REQUIRED ACTION. Reproduce the entries shown below only from the line with "80H113M100 89H113M99 97H114M99" down to the line with "76Q94 82 100", keeping both end lines and copying each one exactly.

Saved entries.

++++++++++++++++++++

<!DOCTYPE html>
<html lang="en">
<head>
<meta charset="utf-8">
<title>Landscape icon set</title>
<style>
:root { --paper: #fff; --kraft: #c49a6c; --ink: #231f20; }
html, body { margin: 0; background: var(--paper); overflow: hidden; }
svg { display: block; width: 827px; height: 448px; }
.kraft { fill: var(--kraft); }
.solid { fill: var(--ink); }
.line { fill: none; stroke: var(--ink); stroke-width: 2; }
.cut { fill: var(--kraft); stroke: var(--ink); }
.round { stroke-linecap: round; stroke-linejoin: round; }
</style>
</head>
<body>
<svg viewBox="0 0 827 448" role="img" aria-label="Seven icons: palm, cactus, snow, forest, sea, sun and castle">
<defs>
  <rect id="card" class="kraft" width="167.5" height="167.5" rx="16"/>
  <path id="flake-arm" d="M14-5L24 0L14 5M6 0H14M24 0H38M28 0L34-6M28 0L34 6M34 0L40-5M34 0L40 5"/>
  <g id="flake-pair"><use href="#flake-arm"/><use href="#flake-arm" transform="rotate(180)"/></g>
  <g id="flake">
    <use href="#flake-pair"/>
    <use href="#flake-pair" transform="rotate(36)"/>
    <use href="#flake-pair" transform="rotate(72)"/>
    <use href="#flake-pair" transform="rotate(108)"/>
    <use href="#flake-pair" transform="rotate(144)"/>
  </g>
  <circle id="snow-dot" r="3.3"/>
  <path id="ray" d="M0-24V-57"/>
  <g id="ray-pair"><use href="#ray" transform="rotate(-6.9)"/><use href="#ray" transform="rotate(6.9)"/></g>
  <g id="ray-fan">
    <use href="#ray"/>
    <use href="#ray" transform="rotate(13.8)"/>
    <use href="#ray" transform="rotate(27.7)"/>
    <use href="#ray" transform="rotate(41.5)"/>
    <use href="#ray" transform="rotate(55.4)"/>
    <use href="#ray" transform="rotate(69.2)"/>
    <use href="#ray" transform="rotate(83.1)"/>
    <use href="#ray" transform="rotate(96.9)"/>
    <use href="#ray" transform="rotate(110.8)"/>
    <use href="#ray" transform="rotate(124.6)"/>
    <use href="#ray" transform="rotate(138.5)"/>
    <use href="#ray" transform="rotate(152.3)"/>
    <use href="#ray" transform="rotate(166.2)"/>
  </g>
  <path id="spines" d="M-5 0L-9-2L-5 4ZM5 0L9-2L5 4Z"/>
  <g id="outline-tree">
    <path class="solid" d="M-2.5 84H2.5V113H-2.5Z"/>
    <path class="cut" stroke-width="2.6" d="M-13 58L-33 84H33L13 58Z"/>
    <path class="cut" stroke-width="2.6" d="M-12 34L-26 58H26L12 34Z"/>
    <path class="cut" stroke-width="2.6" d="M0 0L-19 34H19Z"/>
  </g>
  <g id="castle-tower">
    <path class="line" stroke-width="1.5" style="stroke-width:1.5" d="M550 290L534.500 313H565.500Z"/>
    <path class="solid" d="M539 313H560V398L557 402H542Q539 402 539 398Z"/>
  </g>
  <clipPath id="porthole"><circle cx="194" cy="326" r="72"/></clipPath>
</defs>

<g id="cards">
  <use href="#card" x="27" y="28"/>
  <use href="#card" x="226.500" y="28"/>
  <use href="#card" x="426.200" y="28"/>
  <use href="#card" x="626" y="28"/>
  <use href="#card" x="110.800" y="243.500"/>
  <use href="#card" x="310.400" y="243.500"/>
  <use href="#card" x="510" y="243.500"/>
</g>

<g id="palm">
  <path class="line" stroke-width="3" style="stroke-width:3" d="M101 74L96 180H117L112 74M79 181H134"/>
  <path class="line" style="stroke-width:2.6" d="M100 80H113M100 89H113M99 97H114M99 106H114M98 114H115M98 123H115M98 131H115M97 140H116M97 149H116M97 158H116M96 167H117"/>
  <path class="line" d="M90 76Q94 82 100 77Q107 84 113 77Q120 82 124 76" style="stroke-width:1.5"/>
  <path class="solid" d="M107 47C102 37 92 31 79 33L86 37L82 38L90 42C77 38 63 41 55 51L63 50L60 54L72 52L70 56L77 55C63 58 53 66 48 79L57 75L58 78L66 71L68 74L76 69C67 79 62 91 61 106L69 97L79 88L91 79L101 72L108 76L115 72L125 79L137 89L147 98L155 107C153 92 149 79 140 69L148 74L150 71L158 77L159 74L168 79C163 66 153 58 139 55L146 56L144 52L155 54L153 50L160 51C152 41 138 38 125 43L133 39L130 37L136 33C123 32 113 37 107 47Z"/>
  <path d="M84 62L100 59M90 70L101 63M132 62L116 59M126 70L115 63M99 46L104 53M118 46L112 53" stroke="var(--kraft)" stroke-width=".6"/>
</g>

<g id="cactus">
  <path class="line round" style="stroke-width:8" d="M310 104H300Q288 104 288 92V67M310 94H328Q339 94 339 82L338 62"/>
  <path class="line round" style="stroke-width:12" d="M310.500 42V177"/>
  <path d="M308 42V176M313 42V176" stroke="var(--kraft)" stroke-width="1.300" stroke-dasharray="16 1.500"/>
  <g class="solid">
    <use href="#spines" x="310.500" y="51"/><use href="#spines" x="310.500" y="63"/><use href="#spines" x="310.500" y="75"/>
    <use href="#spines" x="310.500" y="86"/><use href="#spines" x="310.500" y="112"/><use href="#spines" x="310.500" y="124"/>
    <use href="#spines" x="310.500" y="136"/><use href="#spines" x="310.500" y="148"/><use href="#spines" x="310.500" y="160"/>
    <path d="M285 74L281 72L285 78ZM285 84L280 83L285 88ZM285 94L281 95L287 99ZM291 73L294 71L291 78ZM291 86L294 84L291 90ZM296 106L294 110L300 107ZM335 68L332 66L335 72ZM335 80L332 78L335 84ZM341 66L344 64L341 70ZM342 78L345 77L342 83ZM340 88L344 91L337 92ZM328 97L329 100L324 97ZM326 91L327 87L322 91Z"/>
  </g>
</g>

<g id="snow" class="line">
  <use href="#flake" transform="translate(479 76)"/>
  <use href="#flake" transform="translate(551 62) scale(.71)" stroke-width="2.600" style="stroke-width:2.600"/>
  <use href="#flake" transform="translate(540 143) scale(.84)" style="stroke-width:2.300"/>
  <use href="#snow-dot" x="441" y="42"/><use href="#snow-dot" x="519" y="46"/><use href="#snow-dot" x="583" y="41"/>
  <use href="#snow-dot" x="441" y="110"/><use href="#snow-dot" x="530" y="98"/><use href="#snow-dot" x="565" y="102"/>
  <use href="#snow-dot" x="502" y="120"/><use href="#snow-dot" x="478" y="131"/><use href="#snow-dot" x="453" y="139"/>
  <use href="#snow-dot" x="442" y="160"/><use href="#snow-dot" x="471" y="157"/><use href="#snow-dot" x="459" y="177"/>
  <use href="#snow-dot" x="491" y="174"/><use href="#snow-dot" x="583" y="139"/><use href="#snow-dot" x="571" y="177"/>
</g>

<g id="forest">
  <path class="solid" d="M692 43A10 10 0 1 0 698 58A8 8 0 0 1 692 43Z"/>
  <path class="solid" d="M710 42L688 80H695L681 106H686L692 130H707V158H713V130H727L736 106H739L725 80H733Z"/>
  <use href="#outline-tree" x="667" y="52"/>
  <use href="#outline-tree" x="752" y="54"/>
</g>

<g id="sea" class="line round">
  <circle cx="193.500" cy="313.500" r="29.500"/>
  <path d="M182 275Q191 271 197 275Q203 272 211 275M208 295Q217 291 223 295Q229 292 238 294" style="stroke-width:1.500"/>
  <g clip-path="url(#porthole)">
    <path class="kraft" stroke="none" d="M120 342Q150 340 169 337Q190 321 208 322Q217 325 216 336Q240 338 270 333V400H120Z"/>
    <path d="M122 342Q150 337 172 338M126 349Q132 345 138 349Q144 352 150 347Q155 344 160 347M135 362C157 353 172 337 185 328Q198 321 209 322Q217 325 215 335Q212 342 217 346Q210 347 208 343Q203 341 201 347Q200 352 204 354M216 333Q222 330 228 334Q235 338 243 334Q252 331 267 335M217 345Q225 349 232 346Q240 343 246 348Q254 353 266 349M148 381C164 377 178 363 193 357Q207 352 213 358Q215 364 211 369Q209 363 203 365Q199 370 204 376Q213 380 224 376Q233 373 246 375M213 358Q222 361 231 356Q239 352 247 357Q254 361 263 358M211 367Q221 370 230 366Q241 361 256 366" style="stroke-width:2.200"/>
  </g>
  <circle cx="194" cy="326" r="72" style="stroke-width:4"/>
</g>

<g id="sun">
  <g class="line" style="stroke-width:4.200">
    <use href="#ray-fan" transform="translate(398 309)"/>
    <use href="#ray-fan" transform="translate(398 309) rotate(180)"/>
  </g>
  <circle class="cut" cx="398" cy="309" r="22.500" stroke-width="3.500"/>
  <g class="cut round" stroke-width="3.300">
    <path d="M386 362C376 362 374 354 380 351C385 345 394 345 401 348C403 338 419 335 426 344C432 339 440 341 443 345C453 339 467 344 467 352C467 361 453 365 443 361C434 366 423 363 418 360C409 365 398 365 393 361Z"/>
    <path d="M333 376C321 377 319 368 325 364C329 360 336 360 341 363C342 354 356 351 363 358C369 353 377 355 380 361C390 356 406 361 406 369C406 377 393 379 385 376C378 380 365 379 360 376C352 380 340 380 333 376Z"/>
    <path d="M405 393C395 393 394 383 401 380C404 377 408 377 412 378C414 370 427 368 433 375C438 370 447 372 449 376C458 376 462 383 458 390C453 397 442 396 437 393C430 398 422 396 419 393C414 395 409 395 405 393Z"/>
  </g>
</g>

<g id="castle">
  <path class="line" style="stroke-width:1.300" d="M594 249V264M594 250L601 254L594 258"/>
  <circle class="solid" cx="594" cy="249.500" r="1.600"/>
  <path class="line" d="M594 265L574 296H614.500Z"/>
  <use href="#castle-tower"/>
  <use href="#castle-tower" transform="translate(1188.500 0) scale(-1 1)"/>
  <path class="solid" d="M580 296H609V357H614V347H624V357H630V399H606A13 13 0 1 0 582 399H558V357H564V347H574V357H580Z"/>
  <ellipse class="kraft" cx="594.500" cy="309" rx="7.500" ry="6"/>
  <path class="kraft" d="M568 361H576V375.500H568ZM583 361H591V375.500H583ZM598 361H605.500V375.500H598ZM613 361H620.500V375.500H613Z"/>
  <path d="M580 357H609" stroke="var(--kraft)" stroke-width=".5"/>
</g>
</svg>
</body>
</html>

++++++++++++++++++++

RESPONSE TO THIS EXERCISE.
  <path class="line" style="stroke-width:2.6" d="M100 80H113M100 89H113M99 97H114M99 106H114M98 114H115M98 123H115M98 131H115M97 140H116M97 149H116M97 158H116M96 167H117"/>
  <path class="line" d="M90 76Q94 82 100 77Q107 84 113 77Q120 82 124 76" style="stroke-width:1.5"/>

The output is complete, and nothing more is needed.